■ PROBLEM:
Copy, exactly and without additions, every line in the records below from the one holding "300Q836 282 846" through the one holding "406Q844 389 897", both ends included.
══ TASK INPUT
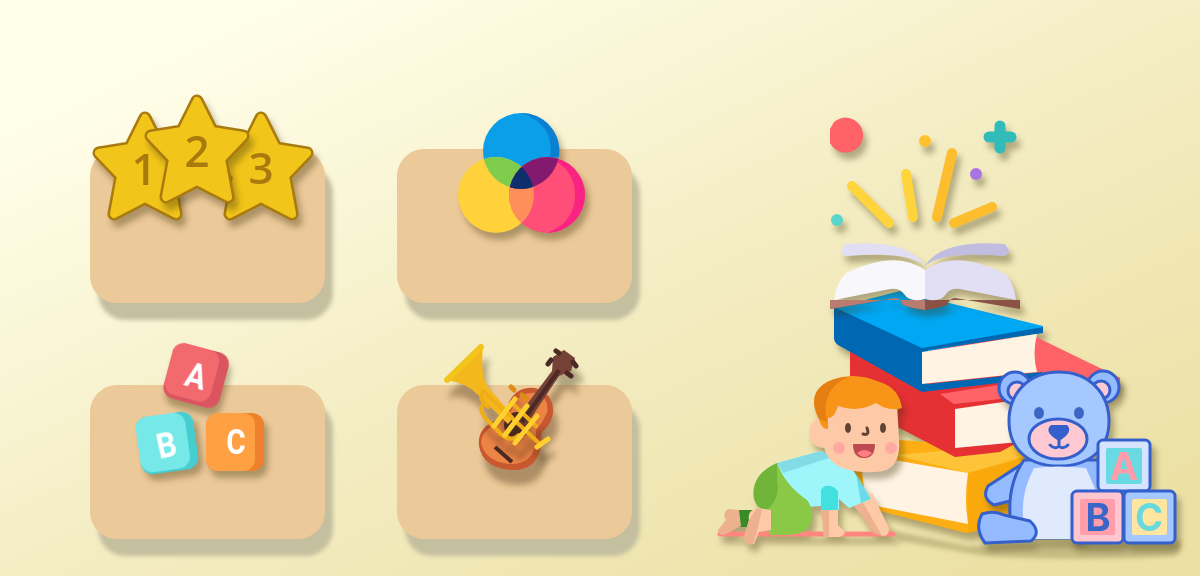
<!DOCTYPE html>
<html lang="en">
<head>
<meta charset="utf-8">
<title>Early learning board</title>
<style>
:root{--cream:#fffee9;--straw:#ece0a4;--card:#ecc999;--card-shadow:#c4bf9f;--star:#f2c51a;--star-edge:#a97b0e;--bear:#94bbff;--bear-line:#3560cb;--skin:#fdc9a7;--skin-dark:#eeb18f;--page:#fff3e4}
*{margin:0;box-sizing:border-box}
body{width:1200px;height:576px;overflow:hidden}
.board{position:relative;width:1200px;height:576px;overflow:hidden;background:linear-gradient(155deg,var(--cream) 12%,#f4edc3 52%,var(--straw) 92%)}
.cards{position:absolute;left:90px;top:149px;display:grid;grid-template-columns:235px 235px;grid-template-rows:154px 154px;gap:82px 72px}
.card{border-radius:27px;background:var(--card);box-shadow:8px 17px 4px var(--card-shadow)}
.art{position:absolute;inset:0;width:1200px;height:576px}
.lift{filter:drop-shadow(4px 7px 3px rgba(60,50,10,.36))}
.deep{filter:drop-shadow(5px 15px 3px rgba(60,40,10,.36))}
.numeral{font:600 44px "Open Sans",sans-serif;fill:var(--star-edge);text-anchor:middle}
.letter{font:700 35px Roboto,sans-serif;fill:#fff;text-anchor:middle}
.toy-letter{font:700 38px Inter,sans-serif;text-anchor:middle}
.outline{stroke:var(--bear-line);stroke-width:3;stroke-linejoin:round;stroke-linecap:round}
.skin{fill:var(--skin)}.skin-dark{fill:var(--skin-dark)}.page{fill:var(--page)}
</style>
</head>
<body>
<main class="board">
<section class="cards" aria-label="Learning topics">
<article class="card" aria-label="Numbers"></article>
<article class="card" aria-label="Colours"></article>
<article class="card" aria-label="Letters"></article>
<article class="card" aria-label="Music"></article>
</section>
<svg class="art" viewBox="0 0 1200 576">
<defs>
<polygon id="star-shape" points="0,-49 15,-19 46,-14 24,9 31,47 0,31 -31,47 -24,9 -46,-14 -15,-19"/>
<g id="star" stroke-linejoin="round">
<use href="#star-shape" fill="#a97b0e" stroke="#a97b0e" stroke-width="13"/>
<use href="#star-shape" fill="#f2c51a" stroke="#f2c51a" stroke-width="8"/>
</g>
<clipPath id="in-yellow"><circle cx="496" cy="195" r="38"/></clipPath>
<clipPath id="in-pink"><circle cx="547" cy="195" r="38"/></clipPath>
</defs>

<g id="number-stars">
<g class="lift"><use href="#star" x="145" y="167"/><text class="numeral" x="144" y="185">1</text></g>
<g class="lift"><use href="#star" x="261" y="167"/><text class="numeral" x="261" y="184">3</text></g>
<g class="lift"><use href="#star" x="197" y="150"/><text class="numeral" x="197" y="167">2</text></g>
</g>

<g id="colour-circles" class="lift">
<circle cx="521" cy="151" r="38" fill="#0a9fe8"/>
<path d="M521 113A38 38 0 0 1 559 157L550 157Q555 124 521 113Z" fill="#0b7fd0"/>
<circle cx="496" cy="195" r="38" fill="#ffd23c"/>
<circle cx="547" cy="195" r="38" fill="#ff4f78"/>
<path d="M547 157A38 38 0 0 1 547 233Q575 222 575 195T547 157" fill="#fb2381"/>
<g clip-path="url(#in-yellow)"><circle cx="521" cy="151" r="38" fill="#80cc4c"/><circle cx="547" cy="195" r="38" fill="#ff8f58"/></g>
<g clip-path="url(#in-pink)"><circle cx="521" cy="151" r="38" fill="#831a70"/><g clip-path="url(#in-yellow)"><circle cx="521" cy="151" r="38" fill="#0f2f6c"/></g></g>
</g>

<g id="letter-blocks">
<g class="lift" transform="rotate(15 196 376)"><rect x="167" y="347" width="58" height="57" rx="12" fill="#db5560"/><rect x="167" y="347" width="48" height="53" rx="12" fill="#f26a6e"/><text class="letter" transform="translate(196 388) scale(.88 1)">A</text></g>
<g class="lift" transform="rotate(-8 167 443)"><rect x="138" y="414" width="58" height="58" rx="12" fill="#45cdd0"/><rect x="138" y="414" width="50" height="56" rx="12" fill="#76e8e8"/><text class="letter" transform="translate(167 457) rotate(-4) scale(.88 1)">B</text></g>
<g class="lift"><rect x="206" y="413" width="58" height="58" rx="12" fill="#ee812c"/><rect x="206" y="413" width="49" height="58" rx="12" fill="#ffa143"/><text class="letter" transform="translate(236 454) scale(.85 1)">C</text></g>
</g>

<g id="instruments">
<g id="guitar" class="deep">
<path d="M479 446Q477 429 494 421Q506 415 509 402Q517 386 535 388Q554 393 553 413Q551 425 542 432Q541 441 541 447Q536 470 514 470Q483 469 479 446Z" fill="#c9582f"/>
<path d="M481 443Q482 430 497 424Q512 416 514 403Q522 391 537 393Q550 399 547 413Q543 422 536 430Q536 441 535 447Q530 464 512 464Q486 463 481 443Z" fill="#ec8446"/>
<circle cx="517" cy="425" r="13" fill="#4f2c26"/>
<path d="M513 423L552 371L553 357L564 350L575 358L571 371L559 376L523 430Z" fill="#754236"/>
<path d="M522 422L559 370M495 447L512 462" stroke="#4c2924" stroke-width="4"/>
<path d="M551 360L548 364M559 353L556 351M573 362L576 366M567 373L571 376" stroke="#4c2924" stroke-width="5" stroke-linecap="round"/>
</g>
<g id="trumpet" class="deep" fill="none" stroke-linecap="round" stroke-linejoin="round">
<path d="M446 380Q467 383 477 394L508 424L514 417L488 387Q480 376 483 347Z" fill="#f5b81c"/>
<path d="M447 380L481 347" stroke="#f2c51a" stroke-width="6"/>
<path d="M483 391L541 445M488 407Q477 398 484 392M486 419Q478 410 484 403M486 419L501 434Q511 443 519 435M514 405L536 426" stroke="#efad16" stroke-width="4"/>
<path d="M494 426L515 399M505 435L527 406M515 443L537 416M537 447L548 439" stroke="#ffd02f" stroke-width="5"/>
<path d="M511 387L514 390M522 395L526 399" stroke="#dc8d13" stroke-width="5"/>
</g>
</g>

<g id="sparkles" class="lift">
<path d="M834 122A17.500 17.500 0 1 1 830 143V129Z" fill="#ff6267"/>
<path d="M1000 126V148M989 137H1011" stroke="#32bcb9" stroke-width="11" stroke-linecap="round"/>
<circle cx="925" cy="141" r="6" fill="#fdc12e"/><circle cx="976" cy="174" r="6" fill="#a974df"/><circle cx="837" cy="220" r="6" fill="#5ad5cc"/>
<g stroke-width="10" stroke-linecap="round" fill="none"><path d="M852 186L889 223M906 174L913 217" stroke="#ffd43d"/><path d="M952 153L937 217M954 223L992 207" stroke="#fdbd2c"/></g>
</g>

<path id="floor-shadow" d="M890 530L968 546L1180 540Q1184 552 1174 556Q1080 562 985 556L900 541Z" fill="#b9af78" opacity=".75" style="filter:blur(2px)"/>

<g id="book-stack" class="lift">
<path d="M848 455L900 440L1045 450L1030 518L966 533L868 508Z" fill="#fcae13"/>
<path d="M895 455L968 473L1040 452L1020 444Z" fill="#fdc43a"/>
<path class="page" d="M860 454L968 473Q964 498 968 524L866 504Z"/>
<path d="M968 473L1035 456V516L968 533Z" fill="#faa90c"/>
<path d="M850 345L1035 337L1120 378L1118 388L1000 452L955 457L850 402Z" fill="#e53034"/>
<path d="M1036 337L1120 378L1114 387L954 404L940 394L1036 379Q1030 355 1036 337Z" fill="#ff6267"/>
<path class="page" d="M955 409L1030 398V441L955 448Z"/>
<path d="M834 308L900 291L1043 326V331L922 352L838 314Z" fill="#00a8f4"/>
<path d="M834 307L922 348L1043 327V333L928 350V384L1042 372V378L922 392L838 345Q834 342 834 338Z" fill="#0068b3"/>
<path class="page" d="M922 352L1037 334Q1032 354 1037 372L922 384Z"/>
</g>

<g id="open-book" class="lift">
<path d="M830 300L1020 300V309L955 298Q950 298 947 305Q936 309 925 310Q914 309 903 305Q900 298 895 298L830 309Z" fill="#8b5144"/>
<path d="M830 300H925V310Q914 309 903 305Q900 298 895 298L830 309Z" fill="#b87d70"/>
<path d="M834 300Q836 282 846 273Q895 249 925 270V299Q910 303 904 294Q900 288 890 289Z" fill="#f8f7fc"/>
<path d="M1016 300Q1014 282 1004 273Q955 249 925 270V299Q940 303 946 294Q950 288 960 289Z" fill="#e2def4"/>
<path d="M841 250L845 244Q909 239 925 266Q908 251 848 256Q841 256 841 250Z" fill="#e2def4"/>
<path d="M1009 250L1005 244Q941 239 925 266Q942 251 1002 256Q1009 256 1009 250Z" fill="#c1bde0"/>
</g>

<g id="crawling-child" class="lift">
<path d="M720 534H893" stroke="#ff877f" stroke-width="5" stroke-linecap="round"/>
<path d="M735 510H764V527H738Z" fill="#398b28"/>
<path class="skin-dark" d="M739 510L728 509Q722 513 726 520L718 530Q719 537 726 534L741 526Z"/>
<path class="skin" d="M849 499L872 493L889 528Q889 537 882 536L872 529Z"/>
<path class="skin-dark" d="M874 533L849 499L860 497L882 536Z"/>
<path class="skin" d="M821 506H838V525L845 532Q844 537 837 537H824Z"/>
<path class="skin-dark" d="M821 509H829V537H824Z"/>
<path d="M777 463L821 451L853 470L871 499L849 508L839 499V510H821V506L795 508Z" fill="#9ef6fa"/>
<path d="M777 463L821 451L832 457L783 473Z" fill="#83dce5"/>
<path d="M821 490Q824 485 830 486T838 492V510H821Z" fill="#42e0df"/>
<path d="M856 474L871 499L861 503Z" fill="#6bdce7"/>
<path d="M777 463Q785 485 807 500Q815 511 811 523Q806 535 786 535H770V511L757 506Q747 477 777 463Z" fill="#8ac946"/>
<path d="M777 463Q750 475 754 499Q757 508 766 511Q781 498 777 480Z" fill="#70b539"/>
<path class="skin" d="M771 510L757 508Q747 511 749 520L744 537Q745 546 754 544L759 532L771 530Z"/>
<path class="skin-dark" d="M757 508L762 510L757 531L753 544Q746 546 744 538L749 520Z"/>
<path class="skin" d="M824 418Q809 418 809 434Q812 449 827 448Z"/>
<path class="skin" d="M820 406Q844 389 897 404L899 438Q902 472 875 472Q830 474 824 447Z"/>
<path d="M819 419Q806 394 827 382Q852 370 880 382Q899 388 902 408Q889 412 876 403Q857 413 838 406Q834 419 828 418V429Q821 429 819 419Z" fill="#f89418"/>
<path d="M819 419Q806 394 827 382Q838 377 848 377Q820 389 827 422Z" fill="#e67f12"/>
<ellipse cx="848" cy="428" rx="3" ry="5" fill="#604237"/><ellipse cx="883" cy="428" rx="3" ry="5" fill="#604237"/>
<path d="M867 428Q870 436 863 434" fill="none" stroke="#604237" stroke-width="3" stroke-linecap="round"/>
<circle cx="839" cy="448" r="6" fill="#ffaaa0"/><circle cx="891" cy="448" r="6" fill="#ffaaa0"/>
<path d="M853 444H875Q875 458 864 458T853 444Z" fill="#bd4a50"/><path d="M857 453Q864 447 872 453Q864 461 857 453Z" fill="#ff7d84"/>
</g>

<g id="teddy-bear" class="lift">
<g class="outline" fill="#94bbff">
<path d="M1028 460L988 486Q981 498 994 505L1018 499Z"/>
<path d="M1024 460Q1003 490 1013 538H1077L1107 520V460Z"/>
<circle cx="1015" cy="388" r="16"/><circle cx="1103" cy="387" r="16"/>
<circle cx="1017" cy="391" r="9" fill="#ffc9d3"/><circle cx="1101" cy="390" r="9" fill="#ffc9d3"/>
<path d="M1059 372C1090 372 1109 394 1109 421C1109 449 1090 466 1059 466S1009 449 1009 421C1009 394 1028 372 1059 372Z" fill="#a4c8ff"/>
</g>
<path d="M1034 468Q1057 465 1086 468L1097 493L1077 539H1028Q1015 503 1034 468Z" fill="#dfeaff"/>
<path class="outline" d="M982 514Q994 510 1004 515L1030 521Q1042 532 1031 541L985 543Q974 528 982 514Z" fill="#94bbff"/>
<ellipse cx="1058" cy="439" rx="29" ry="20" class="outline" fill="#ffc9d3"/>
<path d="M1051 425H1067Q1074 432 1059 441Q1043 432 1051 425Z" fill="#3560cb"/>
<path d="M1059 440V446M1050 445Q1055 450 1059 446Q1063 450 1068 445" class="outline" fill="none"/>
<ellipse cx="1039" cy="413" rx="5" ry="6" fill="#3b66c4"/><ellipse cx="1079" cy="413" rx="5" ry="6" fill="#3b66c4"/>
</g>

<g id="toy-blocks" class="lift">
<g class="outline"><rect x="1098" y="440" width="52" height="51" rx="5" fill="#d5e5ff"/><rect x="1072" y="491" width="51" height="52" rx="5" fill="#ffc6cf"/><rect x="1124" y="491" width="51" height="52" rx="5" fill="#a4c8ff"/></g>
<rect x="1106" y="448" width="36" height="36" rx="2" fill="#69dae2"/><rect x="1080" y="499" width="35" height="36" rx="2" fill="#ff9dab"/><rect x="1132" y="499" width="35" height="36" rx="2" fill="#ffe6a0"/>
<text class="toy-letter" x="1124" y="480" fill="#ff9dab">A</text><text class="toy-letter" x="1098" y="531" fill="#3b66c9">B</text><text class="toy-letter" x="1149" y="531" fill="#69d9e0">C</text>
</g>
</svg>
</main>
</body>
</html>
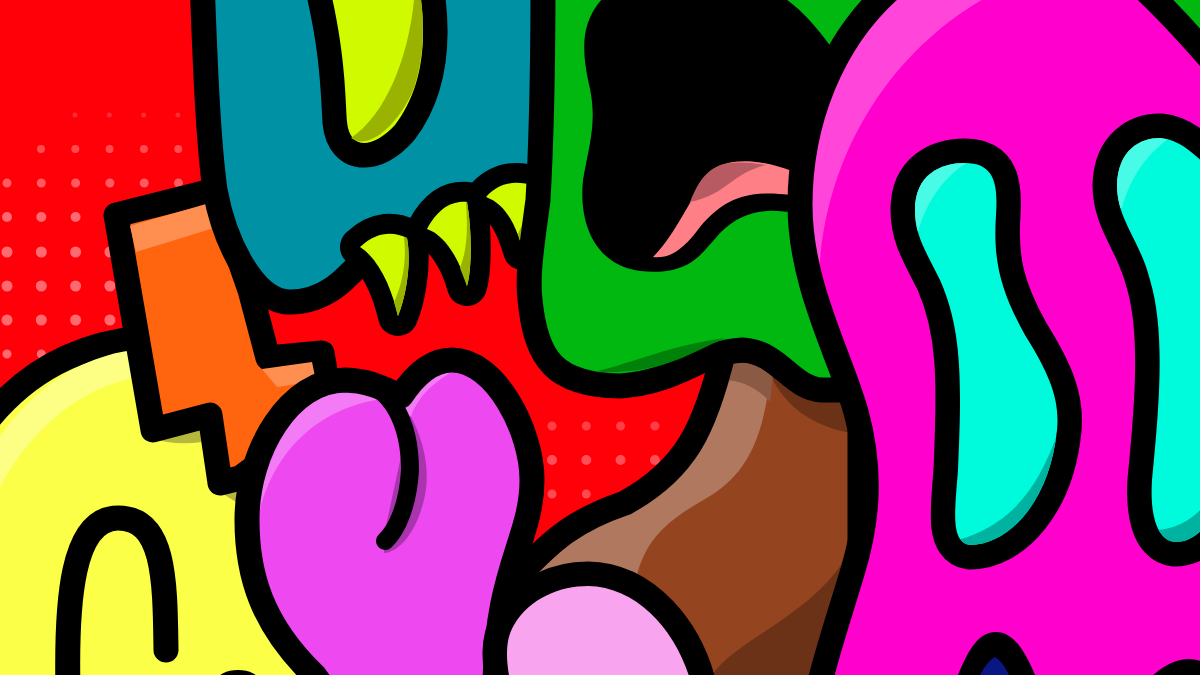
<!DOCTYPE html>
<html lang="en">
<head>
<meta charset="utf-8">
<title>Doodle monsters</title>
<style>
:root {
  --ink: #000; --red: #ff0008; --dot: #ff6a70;
  --teal: #0092a4; --lime: #cffa00; --lime-shade: #9ab300;
  --orange: #ff640f; --orange-light: #ff8f50;
  --yellow: #fbff48; --yellow-light: #fdff84; --yellow-shade: #b5b83a;
  --green: #00b80f; --green-shade: #00820a;
  --tongue: #ff7f86; --tongue-shade: #b85a61;
  --magenta: #ff00cd; --magenta-light: #ff45da;
  --aqua: #00fadc; --aqua-light: #48fbe6; --aqua-shade: #00b3a0;
  --violet: #ee48f0; --violet-light: #f37bf5; --violet-shade: #a935ae;
  --brown: #944520; --brown-light: #b0785f; --brown-shade: #6b3217;
  --pink: #f9a4ef; --navy: #0a1683;
}
html, body { margin: 0; overflow: hidden; background: var(--red); }
svg { display: block; width: 1200px; height: 675px; }
.line { stroke: var(--ink); stroke-width: 25; stroke-linecap: round; stroke-linejoin: round; }
.open { fill: none; }
.outlined { stroke: var(--ink); stroke-width: 49; stroke-linejoin: round; paint-order: stroke; }
.claw { fill: var(--lime); stroke: var(--ink); stroke-width: 40; stroke-linejoin: round; paint-order: stroke; }
.dots { fill: none; stroke: var(--dot); stroke-linecap: round; stroke-dasharray: 0 34.3; }
.lime-shade { fill: var(--lime-shade); }
.aqua { fill: var(--aqua); }
.aqua-light { fill: var(--aqua-light); }
.aqua-shade { fill: var(--aqua-shade); }
</style>
</head>
<body>
<svg viewBox="0 0 1200 675" role="img" aria-label="Close-up of overlapping cartoon monsters with thick black outlines">
  <defs>
    <path id="eye-left" d="M915 210C915 175 940 163 965 163C995 163 998 185 996 215C993 260 1000 290 1025 335C1050 375 1060 400 1057 430C1050 500 1010 545 970 545C950 542 955 510 958 470C962 380 962 330 940 280C925 250 915 235 915 210Z"/>
    <path id="eye-right" d="M1117 185C1118 150 1140 138 1160 138C1180 140 1195 152 1230 190V490C1205 535 1190 542 1175 542C1155 540 1150 510 1152 480C1160 400 1165 330 1150 280C1140 240 1117 220 1117 185Z"/>
    <path id="heart-shape" d="M314 675C262 625 247 575 247 520C247 450 290 380 345 380C375 381 388 392 401 396C418 370 435 360 452 360C495 360 532 430 532 480C532 540 495 570 495 690H325Z"/>
    <path id="magenta-shape" d="M895 -15C830 40 800 125 800 205C800 285 840 355 856 412C872 470 868 520 853 570C838 620 826 655 818 690H1220V70C1190 35 1165 8 1140 -15Z"/>
    <path id="brown-shape" d="M724 350C705 430 685 470 625 503C575 520 552 540 522 572V690H860V350Z"/>
    <clipPath id="eye-left-clip"><use href="#eye-left"/></clipPath>
    <clipPath id="eye-right-clip"><use href="#eye-right"/></clipPath>
    <clipPath id="heart-clip"><use href="#heart-shape"/></clipPath>
    <clipPath id="magenta-clip"><use href="#magenta-shape"/></clipPath>
    <clipPath id="brown-clip"><use href="#brown-shape"/></clipPath>
  </defs>

  <rect width="1200" height="675" fill="var(--red)"/>

  <g class="dots">
    <path d="M75 115H200" stroke-width="5" opacity=".4"/>
    <path d="M41 149H200" stroke-width="8" opacity=".7"/>
    <path d="M7 183H200" stroke-width="9" opacity=".85"/>
    <path d="M7 217H120" stroke-width="10"/>
    <path d="M7 252H120" stroke-width="11"/>
    <path d="M7 286H120" stroke-width="11"/>
    <path d="M7 320H120" stroke-width="11"/>
    <path d="M7 354H60" stroke-width="9"/>
    <path d="M552 426H670" stroke-width="9" opacity=".6"/>
    <path d="M552 460H670" stroke-width="10" opacity=".75"/>
    <path d="M552 494H600" stroke-width="9" opacity=".7"/>
  </g>

  <g id="yellow-monster">
    <path class="line" fill="var(--yellow)" d="M-20 430C20 375 75 345 140 338L330 420V700H-20Z"/>
    <path fill="var(--yellow-light)" d="M0 437C30 392 80 356 134 350V378C80 388 30 430 0 487Z"/>
    <path fill="var(--yellow-shade)" d="M150 438L200 428L202 442Q175 446 150 438ZM220 492L240 488L236 502Z"/>
    <path class="line open" d="M68 690C66 600 72 518 118 518C165 518 165 580 166 650"/>
    <ellipse cx="238" cy="681" rx="21" ry="11"/>
  </g>

  <g id="lightning-bolt">
    <path class="line" fill="var(--orange)" d="M116 215L215 190L250 290L268 358L322 353L332 410L240 478L220 483L210 415L153 430Z"/>
    <path fill="var(--orange-light)" d="M130 226L206 204L214 228L136 252ZM262 369L312 362L316 381L277 387Z"/>
  </g>

  <g id="teal-monster">
    <path fill="var(--teal)" d="M202 -20C205 60 208 140 215 190C225 245 255 302 290 302C325 302 345 280 365 258L345 247L385 220L425 225L455 195L485 188L510 168H550V-20Z"/>
    <path class="line open" d="M202 -20C205 60 208 140 215 190C225 245 255 302 290 302C325 302 345 280 365 258"/>
    <path class="outlined" fill="var(--lime)" d="M328 -20C345 50 345 90 347 122C350 152 375 147 395 125C420 92 430 45 418 -20Z"/>
    <path class="lime-shade" d="M414 0C408 60 385 115 351 138C372 153 405 115 415 85Q427 45 421 0Z"/>
    <path class="claw" d="M486 197C500 182 515 180 535 186L523 250C517 230 508 205 486 197Z"/>
    <path class="claw" d="M427 229C440 205 455 201 467 202C472 230 472 270 467 286C460 260 445 235 427 229Z"/>
    <path class="claw" d="M360 247C378 230 395 232 407 238C412 265 405 300 398 316C392 290 380 260 360 247Z"/>
    <path class="lime-shade" d="M404 237C407 262 402 285 394 302L398 316C405 300 412 265 407 238ZM466 203C468 230 467 250 460 268L467 286C472 270 472 230 467 202ZM528 205C526 220 522 225 518 234L523 250Z"/>
  </g>

  <g id="brown-monster">
    <use href="#brown-shape" fill="var(--brown)"/>
    <g clip-path="url(#brown-clip)">
      <path fill="var(--brown-light)" d="M700 350H772C767 450 740 480 700 502C660 525 645 545 637 575L530 600V500Z"/>
      <path fill="var(--brown-shade)" d="M772 378C785 405 810 425 850 433V360H760ZM856 540C820 615 740 635 712 675V690H860Z"/>
      <path fill="#8a5a44" d="M722 380Q750 380 770 402L773 375L740 350Z"/>
    </g>
    <use href="#brown-shape" class="line open"/>
  </g>

  <g id="green-monster">
    <path class="line" fill="var(--green)" d="M543 -20C543 60 542 130 538 200C532 245 527 275 530 300C536 360 555 385 620 386C680 382 700 352 742 350C780 352 790 388 822 390H880L1220 100V-20Z"/>
    <path fill="var(--green-shade)" d="M594 372C635 362 675 344 726 338C690 352 665 375 594 372Z"/>
    <path d="M606 -5C580 20 582 50 588 80C598 120 590 140 583 180C578 230 600 266 640 271C690 276 700 255 720 233C745 208 770 209 795 213L832 48C815 25 800 8 780 -5Z"/>
    <path fill="var(--tongue)" d="M653 257C675 235 690 200 705 178C715 160 750 155 792 171L790 195C750 190 725 197 700 227C685 247 672 259 653 257Z"/>
    <path fill="var(--tongue-shade)" d="M690 202C705 165 720 158 766 165C730 174 728 194 690 202Z"/>
  </g>

  <g id="magenta-monster">
    <use href="#magenta-shape" fill="var(--magenta)"/>
    <path clip-path="url(#magenta-clip)" fill="var(--magenta-light)" d="M790 -10H1000C900 40 825 145 819 275L790 260Z"/>
    <use href="#magenta-shape" class="line open"/>
    <use href="#eye-left" class="outlined aqua"/>
    <g clip-path="url(#eye-left-clip)">
      <path class="aqua-light" d="M905 150H990C955 165 930 190 918 232L905 230Z"/>
      <path class="aqua-shade" d="M1062 420C1040 490 1010 525 958 540V555H1070Z"/>
    </g>
    <use href="#eye-right" class="outlined aqua"/>
    <g clip-path="url(#eye-right-clip)">
      <path class="aqua-light" d="M1110 130H1182C1155 145 1132 170 1122 208L1110 210Z"/>
      <path class="aqua-shade" d="M1205 505Q1185 528 1158 530L1165 548H1205Z"/>
    </g>
    <path d="M956 680C968 650 978 632 996 632C1014 632 1026 652 1037 680ZM1148 680Q1180 648 1210 665V680Z"/>
    <path fill="var(--navy)" d="M980 675Q988 660 995 657Q1003 662 1009 675Z"/>
  </g>

  <g id="heart">
    <use href="#heart-shape" fill="var(--violet)"/>
    <g clip-path="url(#heart-clip)">
      <path fill="var(--violet-light)" d="M245 530V370H390V398C320 405 275 450 260 510ZM398 425L405 360H476C440 375 415 395 409 424Z"/>
    </g>
    <path fill="var(--violet-shade)" d="M410 415C424 440 430 470 425 495C418 530 400 552 384 553L384 535Z"/>
    <use href="#heart-shape" class="line open" stroke-width="23"/>
    <path class="open" stroke="var(--ink)" stroke-width="18" stroke-linecap="round" d="M348 379C395 381 410 430 410 470C408 505 397 530 385 541"/>
  </g>

  <g id="pink-monster">
    <path class="outlined" fill="var(--pink)" d="M512 690C505 660 505 640 514 625C530 598 560 586 588 586C640 587 680 635 693 690Z"/>
  </g>
</svg>
</body>
</html>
════
■ YOUR SOLUTION:
<path d="M834 300Q836 282 846 273Q895 249 925 270V299Q910 303 904 294Q900 288 890 289Z" fill="#f8f7fc"/>
<path d="M1016 300Q1014 282 1004 273Q955 249 925 270V299Q940 303 946 294Q950 288 960 289Z" fill="#e2def4"/>
<path d="M841 250L845 244Q909 239 925 266Q908 251 848 256Q841 256 841 250Z" fill="#e2def4"/>
<path d="M1009 250L1005 244Q941 239 925 266Q942 251 1002 256Q1009 256 1009 250Z" fill="#c1bde0"/>
</g>

<g id="crawling-child" class="lift">
<path d="M720 534H893" stroke="#ff877f" stroke-width="5" stroke-linecap="round"/>
<path d="M735 510H764V527H738Z" fill="#398b28"/>
<path class="skin-dark" d="M739 510L728 509Q722 513 726 520L718 530Q719 537 726 534L741 526Z"/>
<path class="skin" d="M849 499L872 493L889 528Q889 537 882 536L872 529Z"/>
<path class="skin-dark" d="M874 533L849 499L860 497L882 536Z"/>
<path class="skin" d="M821 506H838V525L845 532Q844 537 837 537H824Z"/>
<path class="skin-dark" d="M821 509H829V537H824Z"/>
<path d="M777 463L821 451L853 470L871 499L849 508L839 499V510H821V506L795 508Z" fill="#9ef6fa"/>
<path d="M777 463L821 451L832 457L783 473Z" fill="#83dce5"/>
<path d="M821 490Q824 485 830 486T838 492V510H821Z" fill="#42e0df"/>
<path d="M856 474L871 499L861 503Z" fill="#6bdce7"/>
<path d="M777 463Q785 485 807 500Q815 511 811 523Q806 535 786 535H770V511L757 506Q747 477 777 463Z" fill="#8ac946"/>
<path d="M777 463Q750 475 754 499Q757 508 766 511Q781 498 777 480Z" fill="#70b539"/>
<path class="skin" d="M771 510L757 508Q747 511 749 520L744 537Q745 546 754 544L759 532L771 530Z"/>
<path class="skin-dark" d="M757 508L762 510L757 531L753 544Q746 546 744 538L749 520Z"/>
<path class="skin" d="M824 418Q809 418 809 434Q812 449 827 448Z"/>
<path class="skin" d="M820 406Q844 389 897 404L899 438Q902 472 875 472Q830 474 824 447Z"/>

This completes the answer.